* **Material provided**

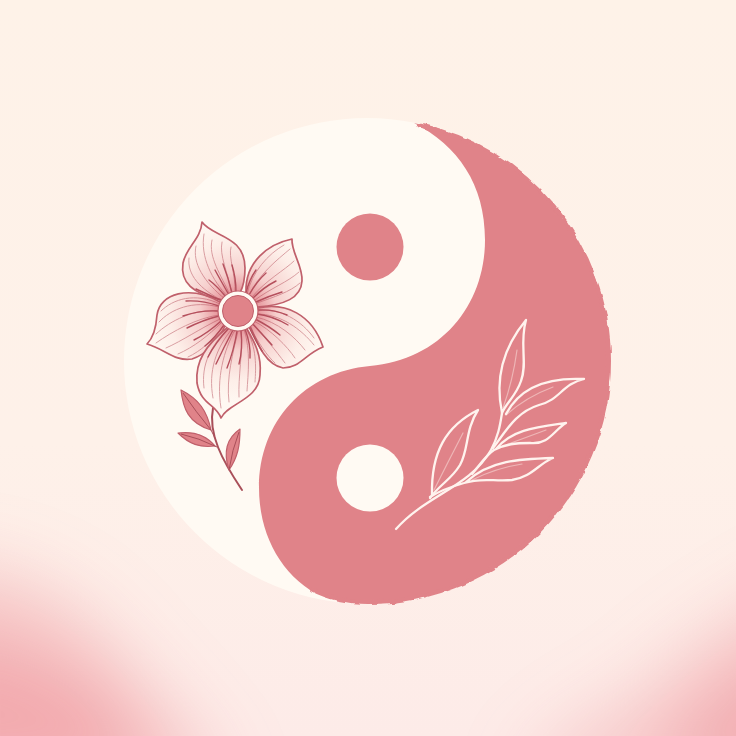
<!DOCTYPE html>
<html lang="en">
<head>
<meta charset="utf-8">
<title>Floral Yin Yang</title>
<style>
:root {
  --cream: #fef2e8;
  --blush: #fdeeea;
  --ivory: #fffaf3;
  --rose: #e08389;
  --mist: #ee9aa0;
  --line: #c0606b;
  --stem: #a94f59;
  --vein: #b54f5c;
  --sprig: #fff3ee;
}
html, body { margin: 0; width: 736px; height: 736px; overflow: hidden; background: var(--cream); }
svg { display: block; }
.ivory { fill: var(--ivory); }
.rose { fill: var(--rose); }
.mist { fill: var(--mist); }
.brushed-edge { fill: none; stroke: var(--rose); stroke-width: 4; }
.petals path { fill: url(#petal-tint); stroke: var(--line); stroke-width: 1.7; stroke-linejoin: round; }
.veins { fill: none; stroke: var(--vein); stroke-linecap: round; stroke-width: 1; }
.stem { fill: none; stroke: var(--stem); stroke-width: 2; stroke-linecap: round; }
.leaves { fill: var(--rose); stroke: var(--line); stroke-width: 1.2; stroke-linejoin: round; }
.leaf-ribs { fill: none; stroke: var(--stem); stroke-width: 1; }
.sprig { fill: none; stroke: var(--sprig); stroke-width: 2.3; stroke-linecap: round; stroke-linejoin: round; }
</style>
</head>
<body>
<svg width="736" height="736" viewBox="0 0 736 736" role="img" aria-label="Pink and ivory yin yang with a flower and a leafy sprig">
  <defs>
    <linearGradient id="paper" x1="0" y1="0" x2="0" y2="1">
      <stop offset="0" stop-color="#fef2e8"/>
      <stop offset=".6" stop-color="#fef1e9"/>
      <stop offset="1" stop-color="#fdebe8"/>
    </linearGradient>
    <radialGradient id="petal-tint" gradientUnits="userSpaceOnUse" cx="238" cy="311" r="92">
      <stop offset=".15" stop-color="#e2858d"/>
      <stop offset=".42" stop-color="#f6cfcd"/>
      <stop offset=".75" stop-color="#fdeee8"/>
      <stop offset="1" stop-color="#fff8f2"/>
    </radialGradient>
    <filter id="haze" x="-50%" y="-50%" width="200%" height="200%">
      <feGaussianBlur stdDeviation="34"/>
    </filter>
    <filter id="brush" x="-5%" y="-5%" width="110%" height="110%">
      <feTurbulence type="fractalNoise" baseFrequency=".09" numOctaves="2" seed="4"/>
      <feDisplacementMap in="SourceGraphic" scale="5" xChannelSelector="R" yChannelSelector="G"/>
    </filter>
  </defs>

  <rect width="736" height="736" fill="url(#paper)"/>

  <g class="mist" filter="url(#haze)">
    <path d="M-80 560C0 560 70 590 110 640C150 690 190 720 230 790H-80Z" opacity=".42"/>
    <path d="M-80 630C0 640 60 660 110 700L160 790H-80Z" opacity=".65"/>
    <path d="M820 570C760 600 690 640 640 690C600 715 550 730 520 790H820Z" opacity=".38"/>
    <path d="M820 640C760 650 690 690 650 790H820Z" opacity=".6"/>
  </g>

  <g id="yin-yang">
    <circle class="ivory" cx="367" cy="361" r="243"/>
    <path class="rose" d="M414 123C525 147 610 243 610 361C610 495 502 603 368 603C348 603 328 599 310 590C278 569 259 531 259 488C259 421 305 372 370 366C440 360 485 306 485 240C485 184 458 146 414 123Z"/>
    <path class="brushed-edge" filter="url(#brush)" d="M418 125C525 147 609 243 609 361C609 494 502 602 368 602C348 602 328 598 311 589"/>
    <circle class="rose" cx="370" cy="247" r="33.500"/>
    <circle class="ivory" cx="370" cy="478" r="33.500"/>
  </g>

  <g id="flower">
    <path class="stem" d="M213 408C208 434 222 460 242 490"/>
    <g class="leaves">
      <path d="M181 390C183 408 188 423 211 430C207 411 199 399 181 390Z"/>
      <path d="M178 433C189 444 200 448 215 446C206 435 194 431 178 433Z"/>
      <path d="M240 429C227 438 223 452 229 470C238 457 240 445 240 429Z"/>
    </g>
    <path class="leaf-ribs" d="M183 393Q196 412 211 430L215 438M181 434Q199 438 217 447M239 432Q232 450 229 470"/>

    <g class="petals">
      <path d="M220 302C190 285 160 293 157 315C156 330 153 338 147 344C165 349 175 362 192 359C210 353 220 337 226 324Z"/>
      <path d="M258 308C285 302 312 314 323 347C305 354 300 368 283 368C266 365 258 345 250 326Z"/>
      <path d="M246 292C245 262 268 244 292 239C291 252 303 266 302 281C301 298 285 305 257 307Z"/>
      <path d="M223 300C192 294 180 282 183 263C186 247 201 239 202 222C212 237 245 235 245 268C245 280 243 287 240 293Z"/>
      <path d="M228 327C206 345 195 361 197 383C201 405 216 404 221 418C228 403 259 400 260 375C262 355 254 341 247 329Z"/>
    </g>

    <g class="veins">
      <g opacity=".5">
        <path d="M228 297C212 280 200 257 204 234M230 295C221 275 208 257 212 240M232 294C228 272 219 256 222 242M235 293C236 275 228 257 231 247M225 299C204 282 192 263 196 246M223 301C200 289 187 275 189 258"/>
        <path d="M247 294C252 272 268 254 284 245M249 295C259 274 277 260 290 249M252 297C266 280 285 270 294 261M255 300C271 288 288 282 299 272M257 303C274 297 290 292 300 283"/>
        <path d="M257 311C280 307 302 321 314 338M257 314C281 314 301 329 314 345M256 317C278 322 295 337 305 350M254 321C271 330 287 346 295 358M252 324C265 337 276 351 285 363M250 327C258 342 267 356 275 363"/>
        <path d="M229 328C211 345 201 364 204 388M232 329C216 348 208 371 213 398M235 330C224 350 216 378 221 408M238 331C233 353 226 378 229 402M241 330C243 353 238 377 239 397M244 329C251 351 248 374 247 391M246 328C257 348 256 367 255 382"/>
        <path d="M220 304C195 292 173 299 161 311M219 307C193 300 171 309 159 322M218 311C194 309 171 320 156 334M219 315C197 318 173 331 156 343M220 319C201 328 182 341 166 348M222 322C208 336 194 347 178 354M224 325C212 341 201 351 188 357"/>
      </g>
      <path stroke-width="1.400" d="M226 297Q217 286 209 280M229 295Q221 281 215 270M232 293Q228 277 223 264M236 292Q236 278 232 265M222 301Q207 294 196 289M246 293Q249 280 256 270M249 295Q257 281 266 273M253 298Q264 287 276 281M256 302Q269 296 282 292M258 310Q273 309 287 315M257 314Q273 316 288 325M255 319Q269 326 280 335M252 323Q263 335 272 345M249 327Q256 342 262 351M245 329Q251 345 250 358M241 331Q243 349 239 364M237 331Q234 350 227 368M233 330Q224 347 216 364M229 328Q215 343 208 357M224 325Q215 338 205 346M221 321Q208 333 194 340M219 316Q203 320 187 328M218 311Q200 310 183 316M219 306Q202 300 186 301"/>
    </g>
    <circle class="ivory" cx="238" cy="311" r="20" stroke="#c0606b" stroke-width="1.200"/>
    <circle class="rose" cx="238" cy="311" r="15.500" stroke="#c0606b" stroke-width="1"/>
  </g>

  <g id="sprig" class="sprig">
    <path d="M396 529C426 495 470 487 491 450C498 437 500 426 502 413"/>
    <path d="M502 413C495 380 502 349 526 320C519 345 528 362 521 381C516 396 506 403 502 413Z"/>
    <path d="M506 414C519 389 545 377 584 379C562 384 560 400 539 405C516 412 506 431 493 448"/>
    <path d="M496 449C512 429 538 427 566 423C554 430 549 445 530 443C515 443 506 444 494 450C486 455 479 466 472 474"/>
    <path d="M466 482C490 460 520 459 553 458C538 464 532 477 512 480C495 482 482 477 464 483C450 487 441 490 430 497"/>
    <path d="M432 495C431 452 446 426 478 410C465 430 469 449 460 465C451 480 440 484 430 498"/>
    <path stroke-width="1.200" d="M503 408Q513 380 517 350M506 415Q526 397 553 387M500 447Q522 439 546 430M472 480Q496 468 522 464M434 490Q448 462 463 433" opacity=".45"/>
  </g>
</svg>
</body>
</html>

* **What to work on**
Only a number is required here: the count of lines in these entries that hold "ivory".

* **Task output**
6